This represented a titanic shift from a painful event a decade earlier. NBC Opera Theater, a TV series that broadcast live opera stagings, had chosen Ms. Price to sing the title role of Puccini’s “Tosca” in 1955. This was “a breakthrough for me,” she said, before adding, almost as an aside, “My state didn’t carry it.” Indeed, many NBC affiliates in the South refused to show a program featuring a black Tosca and her white lover.
But racism was a reality for her from birth. When she was 9, her mother, celebrated for her singing in church, took the young Leontyne on a bus trip to Jackson, Miss., to hear the great contralto Marian Anderson in recital.
“She came out in a white satin gown, so majestic,” Ms. Price said. “And opened her mouth, and I thought, ‘This is it, mama. This is what I’m going to be.’”
Even though it was a concert by a distinguished black artist, the hall was segregated; Ms. Price and her mother sat in the “colored” section. Though just a child, she said she put this irony out of her mind.

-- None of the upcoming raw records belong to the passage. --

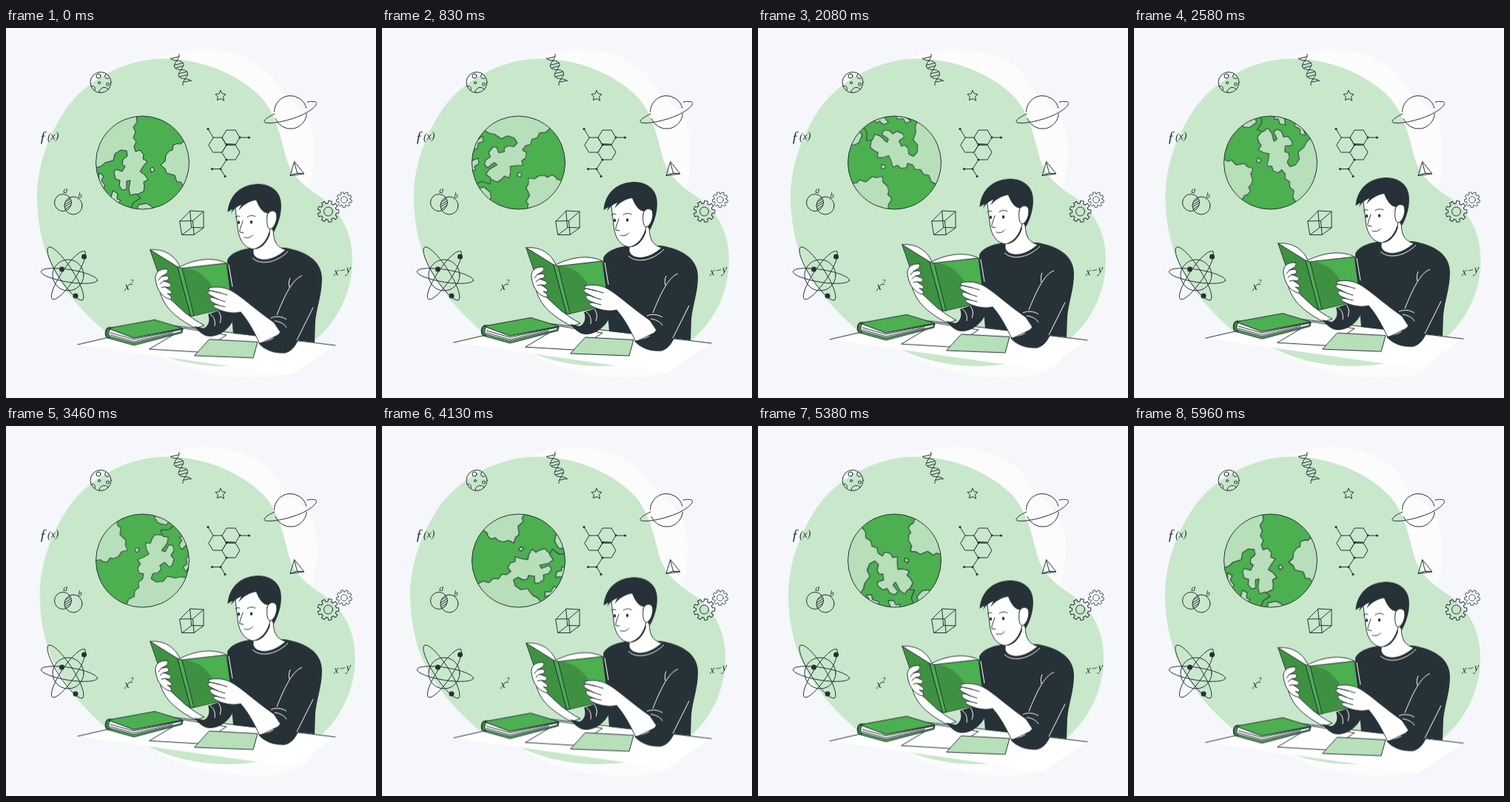
An HTML page without scripts that plays this animation: 500x500 px, repeating every 6 s.

```html
<!DOCTYPE html>
<html lang="en">
<head>
<meta charset="utf-8">
<title>Reading about science</title>
<style>
  html, body { margin: 0; width: 100%; height: 100%; overflow: hidden; background: #f5f7fb; }
  svg { display: block; width: 100%; height: 100%; }
  .line { fill: none; stroke: #263238; stroke-width: 1; stroke-linecap: round; stroke-linejoin: round; }
  .line * { vector-effect: non-scaling-stroke; }
  .dark { fill: #263238; }
  .white { fill: #fff; }
  .green { fill: #4caf50; }
  .deep { fill: #3f9142; }
  .pale { fill: #b7dfb9; }
  .dot { fill: #263238; stroke: none; }
  .fold { fill: none; stroke: #fff; }
  text { font: italic 16px "Liberation Serif", serif; fill: #263238; }
  .blob { animation: shake 6s cubic-bezier(.36, .07, .19, .97) infinite; }
  .land { transform-origin: 184.5px 182px; animation: spin 6s linear infinite; }
  .scene { animation: bob 6s linear infinite; }
  @keyframes spin { to { transform: rotate(360deg); } }
  @keyframes bob {
    0%, 100% { transform: translateY(.7px); }
    50% { transform: translateY(-9.3px); }
  }
  @keyframes shake {
    0%, 100% { transform: translateX(0); }
    10%, 90% { transform: translateX(-1px); }
    20%, 80% { transform: translateX(2px); }
    30%, 50%, 70% { transform: translateX(-4px); }
    40%, 60% { transform: translateX(4px); }
  }
</style>
</head>
<body>
<svg viewBox="0 0 500 500">
  <defs>
    <clipPath id="disc"><circle cx="184.5" cy="182" r="63"/></clipPath>
    <clipPath id="lens"><circle cx="77" cy="236" r="11.5"/></clipPath>
    <path id="tooth" d="M10.3-3.8L10.8-2.3H14.3V2.3H10.8L10.3 3.8"/>
    <g id="three">
      <use href="#tooth"/>
      <use href="#tooth" transform="rotate(40)"/>
      <use href="#tooth" transform="rotate(80)"/>
    </g>
    <g id="gear">
      <use href="#three"/>
      <use href="#three" transform="rotate(120)"/>
      <use href="#three" transform="rotate(240)"/>
      <circle r="6"/>
    </g>
    <path id="hex" d="M-12 0L-6-10H6L12 0 6 10H-6Z"/>
  </defs>

  <g class="blob">
    <path fill="#fcfcfc" d="M180 52C205 38 232 29 265 29C312 29 350 46 367 78C374 92 384 95 396 107C411 122 417 143 417 166C417 190 413 208 405 222L420 428C412 446 400 462 380 468C340 476 285 472 250 462C230 456 205 445 185 430Z"/>
    <path fill="#c9e7cb" d="M42 228C42 190 55 150 78 114C105 72 160 41 215 41.500C270 42 318 66 345 94C366 118 371 148 379 177C387 201 403 213 420 225C448 242 468 272 468 313C468 355 450 393 420 420C387 447 340 457 290 457C250 456 213 446 187 432C166 424 148 421 134 410C92 374 68 340 55 306C46 280 42 254 42 228Z"/>
  </g>

  <g class="line">
    <!-- moon -->
    <circle cx="128" cy="73.500" r="14"/>
    <circle cx="126" cy="74" r="1.500"/>
    <circle cx="125" cy="65" r="3"/>
    <circle cx="137.500" cy="76" r="2"/>
    <path d="M135 62C132 65 134 70 139 68M115 79C118 77 122 80 120 84M126 87C126 80 135 78 138 83"/>

    <!-- helix -->
    <g transform="translate(228 38) rotate(-24.700)">
      <path d="M6.500 0C6.500 6-6.500 7.500-6.500 13.500S6.500 21 6.500 27S-6.500 34.500-6.500 40.500M-6.500 0C-6.500 6 6.500 7.500 6.500 13.500S-6.500 21-6.500 27S6.500 34.500 6.500 40.500"/>
      <path d="M-6 1L5 3M-5 11L6 13M-6 15L4 16.500M-4 24L6 26M-6 28L5 30M-4 37L6 39"/>
    </g>

    <path d="M290 84.500L292.300 88.700 297 89.500 293.500 92.700 294.500 98 290 95.500 285.500 97.500 286.200 92.800 283 89.500 287.700 88.800Z"/>

    <!-- ringed planet -->
    <path d="M362.500 113A22 22 0 0 1 405.800 108M364 122.500A22 22 0 0 0 406.300 116"/>
    <path d="M363 116C350 122 346 127 351 128C360 130 383 125 399 118C414 111 422 103 419 100.500C417 99 412 99 407 100"/>

    <path d="M389.500 181L384 199.500 402.500 197ZM389.500 181L393.500 196 395 198M384 199.500L393.500 196 402.500 197"/>

    <!-- molecule -->
    <use href="#hex" x="304" y="148"/>
    <use href="#hex" x="286" y="158"/>
    <use href="#hex" x="304" y="168"/>
    <path d="M316 148H328M280 148L273 136.500M298 178L290 190.500H278.500M290 190.500L296 200.500M297 156.500L309 157"/>
    <g class="dot">
      <circle cx="328.500" cy="148" r="1.600"/><circle cx="316" cy="148" r="1.400"/>
      <circle cx="273" cy="136.500" r="1.600"/><circle cx="298" cy="178" r="1.500"/>
      <circle cx="290" cy="190.500" r="1.500"/><circle cx="278.500" cy="190.500" r="1.600"/>
      <circle cx="296" cy="200.500" r="1.600"/><circle cx="298" cy="158" r="1.400"/>
    </g>

    <!-- cube -->
    <path d="M235 261L252.500 260.500 254 279.500 238 279.500ZM249 247L267 248 267 270 251 269.500ZM235 261L249 247M252.500 260.500L267 248M254 279.500L267 270M238 279.500L251 269.500"/>

    <!-- sets -->
    <circle cx="77" cy="236" r="11.500"/>
    <circle cx="91" cy="240" r="12"/>
    <path clip-path="url(#lens)" d="M80 235L90 229M79 239L90 232M79 242L90 235M80 245L90 238M82 247L90 241"/>

    <!-- atom -->
    <circle cx="84" cy="334" r="21"/>
    <ellipse cx="85.500" cy="335" rx="38.500" ry="8.500" transform="rotate(9 85.500 335)"/>
    <ellipse cx="80.500" cy="332" rx="42.500" ry="10" transform="rotate(57 80.500 332)"/>
    <ellipse cx="84.500" cy="334" rx="39" ry="9.500" transform="rotate(-56 84.500 334)"/>
    <g class="dot">
      <circle cx="75.500" cy="326" r="3.500"/><circle cx="105.500" cy="309" r="3.500"/><circle cx="94" cy="362" r="3.500"/>
    </g>

    <use href="#gear" transform="translate(435.500 248)"/>
    <use href="#gear" transform="translate(457 232) rotate(12) scale(.73)"/>
  </g>

  <text transform="translate(45 154) rotate(-6) skewX(-8)" style="font-size:20px">ƒ</text>
  <text transform="translate(56 152) rotate(-8) skewX(-8)" style="font-size:14px">(x)</text>
  <text transform="translate(77 223) skewX(-6)" style="font-size:12px">a</text>
  <text transform="translate(97 230) skewX(-4)" style="font-size:11px">b</text>
  <text transform="translate(160 355) rotate(-12) skewX(-14)">x<tspan dy="-6" style="font-size:10px">2</tspan></text>
  <text transform="translate(443 335) rotate(-12) skewX(-14)" style="font-size:15px">x−y</text>

  <!-- globe -->
  <circle class="pale" cx="184.500" cy="182" r="63"/>
  <g clip-path="url(#disc)">
    <g class="land line">
      <path class="green" d="M176 116L177 127 172 134 175 141 172 148 176 154 173 160 175 167 181 165 186 171 185 177 191 180 186 186 181 194 187 198 192 205 186 208 187 214 186 221 177 225 171 234 165 248 177 246 179 239 190 237 197 241 200 250 230 240 242 216 236 208 231 208 228 199 217 196 215 190 209 185 215 180 216 172 221 166 225 165 226 158 232 156 235 157 241 153 252 150 240 110Z"/>
      <path class="green" d="M118 190L128 187 134 182 145 179 147 170 155 165 163 166 164 173 158 178 157 184 161 187 157 194 149 191 146 195 148 204 154 206 153 213 157 219 163 218 163 207 168 206 166 218 168 226 176 224 182 230 172 236 168 248 140 240 120 212Z"/>
      <path class="pale" d="M195 190L198 188 201 192 197 195ZM126 196L132 200 129 206 134 213 131 217 125 212ZM145 220L151 224 150 231 155 233 150 239 142 229Z"/>
    </g>
  </g>
  <circle class="line" cx="184.500" cy="182" r="63"/>

  <g class="scene">
    <!-- desk -->
    <path class="white" d="M97 427L214 400 445 428 385 468Z"/>
    <g class="line">
      <path d="M97 427L214 400 445 428"/>
      <path class="white" d="M194 433L241 405 298 414 263 437Z"/>
      <path class="pale" d="M275 420L340 423.500 334 445 255 442Z"/>
      <path class="green" d="M138 404C133 405 133 417 137 418L173 428 238 411 239 405Z"/>
      <path class="white" d="M141 406L173 418 238 406 236 410 173 425 140 416C137 413 138 409 141 406Z"/>
      <path d="M141 411L173 420 236 407M141 414L173 423 225 411"/>
      <path class="green" d="M138 405L201 393.500 239 405 173 418Z"/>
      <path class="deep" d="M138 405C134 406 134 416 138 418L141 417C138 414 138 409 141 406Z"/>
    </g>

    <!-- body -->
    <path class="dark" d="M299 313C303 303 318 298 334 296H376C404 300 427 313 427 338C427 360 420 375 418 396L417 424 307 412 305 388 300 345Z"/>
    <path class="line white" d="M334 296V304C338 315 358 317 378 299C366 295 361 289 361 268L350 268Z"/>
    <path class="fold" d="M333 310C346 322 369 314 381 301M301 319L306 349"/>

    <!-- far arm -->
    <path class="line white" d="M207 350C211 374 226 389 256 405L268 401C250 392 234 379 226 362Z"/>
    <path class="dark" d="M254 402L267 405C274 402 276 394 273 386L300 377 309 390C302 407 288 417 274 416C266 415 260 409 254 402Z"/>
    <path class="fold" d="M276 386C282 390 283 396 282 402M287 382C291 387 291 393 289 398"/>

    <!-- open book -->
    <g class="line">
      <path class="white" d="M195 299C213 297 228 306 235 322C252 313 278 307 298 317L300 330 236 334Z"/>
      <path class="deep" d="M195 299L232 322 250 388.500 243 385 216 360Z"/>
      <path class="green" d="M236 324L298 317 306 376 252 388.500Z"/>
      <path class="deep" stroke="none" d="M238 324.500L243 324C262 326 279 341 286 366L288 380 254 387Z"/>
      <path class="green" d="M232 322L238 324 254 388 250 388.500Z"/>

      <!-- far hand -->
      <path class="white" d="M218 325C206 324 201 331 202 339C204 354 211 363 222 366C225 364 223 361 218 358C223 360 226 357 222 354L215 349C222 351 225 347 221 344L213 341C220 341 222 336 217 334L210 335C216 332 221 329 218 325Z"/>
      <path d="M210 335L206 340M213 341L208 345M215 349L210 350"/>
    </g>

    <!-- near arm -->
    <path class="line white" d="M274 351C280 348 294 349 302 353C318 361 333 377 362 397L372 412 343 426C336 411 327 394 317 383C307 386 292 383 282 377C278 374 283 372 288 374C280 371 274 368 276 364C277 362 282 364 287 366C277 361 270 358 274 355C277 353 283 356 289 357C280 355 271 354 274 351Z"/>
    <path class="line" d="M288 374L296 376M287 366L296 369M289 357L299 360"/>
    <path class="dark" d="M400 333C384 342 373 369 360 396C367 396 372 402 371 408C368 418 354 423 341 425C350 436 366 440 378 438.500C390 435 394 423 402 407L421 374 420 340Z"/>
    <path class="fold" d="M400 334C386 339 375 365 366 387M384 337C382 341 382 346 383 350M358 391C365 388 373 389 379 393M363 395C371 396 377 400 379 404M415 377L393 421"/>

    <!-- head -->
    <path class="dark" d="M334 298C344 299 353 290 357 277L355 272 332 292Z"/>
    <path class="line white" d="M310 243C311 252 312 260 313 268C314 283 321 297 335 298C346 295 354 285 357 271L356 230 320 231Z"/>
    <path class="dark" d="M299.500 248C301 229 313 213 335 210.500C353 208 368 217 371 231C374 245 369 263 362 275L357 268 354 250C347 249 342 242 338 232C329 233 321 238 314 246L318 238C311 241 307 245 304 250L306 244Z"/>
    <path class="line white" d="M353 253C354 247 361 244 365 249C368 256 363 270 357 271C353 270 352 262 353 253Z"/>
    <g class="line">
      <path d="M310 255C312 253 314 253 316 254M326 254.500C330 252 334 252 337 254M320 260C318 267 315 272 316 275L321 276M322 282C327 284 331 282 333.500 279"/>
      <ellipse class="dot" cx="314.500" cy="262" rx="1.600" ry="2.200"/>
      <ellipse class="dot" cx="331.500" cy="261.500" rx="1.700" ry="2.300"/>
    </g>
  </g>
</svg>
</body>
</html>
```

But even as Ms. Price argued that art “has no color,” she acknowledged that artists, of course, have origins and identities.
“One of the things about this extraordinary instrument that I have is the blackness in it, the natural flavor,” Ms. Price said. “It’s something extra.”
And something particularly appropriate, she added, when singing spirituals, which she called “black heartbeat music.” She speaks and sings with a Southern accent, she said, which gave her spirituals “even more of me.”
Barber, like so many, was captivated by her. At the recommendation of Florence Page Kimball, Ms. Price’s beloved voice teacher at the Juilliard School, he chose the young soprano, then 26, to give the premiere of his “Hermit Songs” in 1953. He wrote Cleopatra “for the timbre, the shadings — everything about my voice, which is not too shabby, actually,” Ms. Price said.
She still won’t hear a word against “Antony and Cleopatra,” though she knows how tough the initial reviews were. Most critics acknowledged the score’s beautiful moments, especially Cleopatra’s death scene, in which the character’s plaintive lyrical lines are capped by a chilling choral threnody. Still, whole stretches of the opera came across as splashy and grandiose, an impression reinforced by Mr. Zeffirelli’s overblown production. Barber revised the score significantly for a 1975 revival at Juilliard and that version has been slowly gaining attention.
He also adapted a concert suite of Cleopatra’s arias for Ms. Price. “I sang it all over the world, and I sang the hell out of it,” Ms. Price said. “I don’t think the opera was a failure. Finally — not totally — in time, Sam accepted that it’s great music.”
She hopes the film will call attention to the Met and Barber’s opera, and to his works more generally.
She spoke at length about his “Knoxville: Summer of 1915” for voice and orchestra, a wistfully beautiful musical setting of a James Agee text, with its description of a child’s memories of an evening at home. (“On the rough wet grass of the backyard my father and mother have spread quilts.”)
That poem “is like painting a picture of my hometown,” Ms. Price said, “and that’s the way I sang it.”
She recorded it in the summer of 1968, after the death of her father. While she performed the music in the studio, she “could see the lawn chairs made by my daddy,” she recalled. “He never finished the ninth grade, and he could fix anything, which was fabulous.”
Then she started singing the pensive child’s final line about the parents who provide so much love, “but will not ever tell me who I am.”
At first Ms. Price faltered. Then she shifted to a higher key and sang the phrase tenderly, right to me.
Continue reading the main story RankTribe™ Black Business Directory News – Arts & Entertainment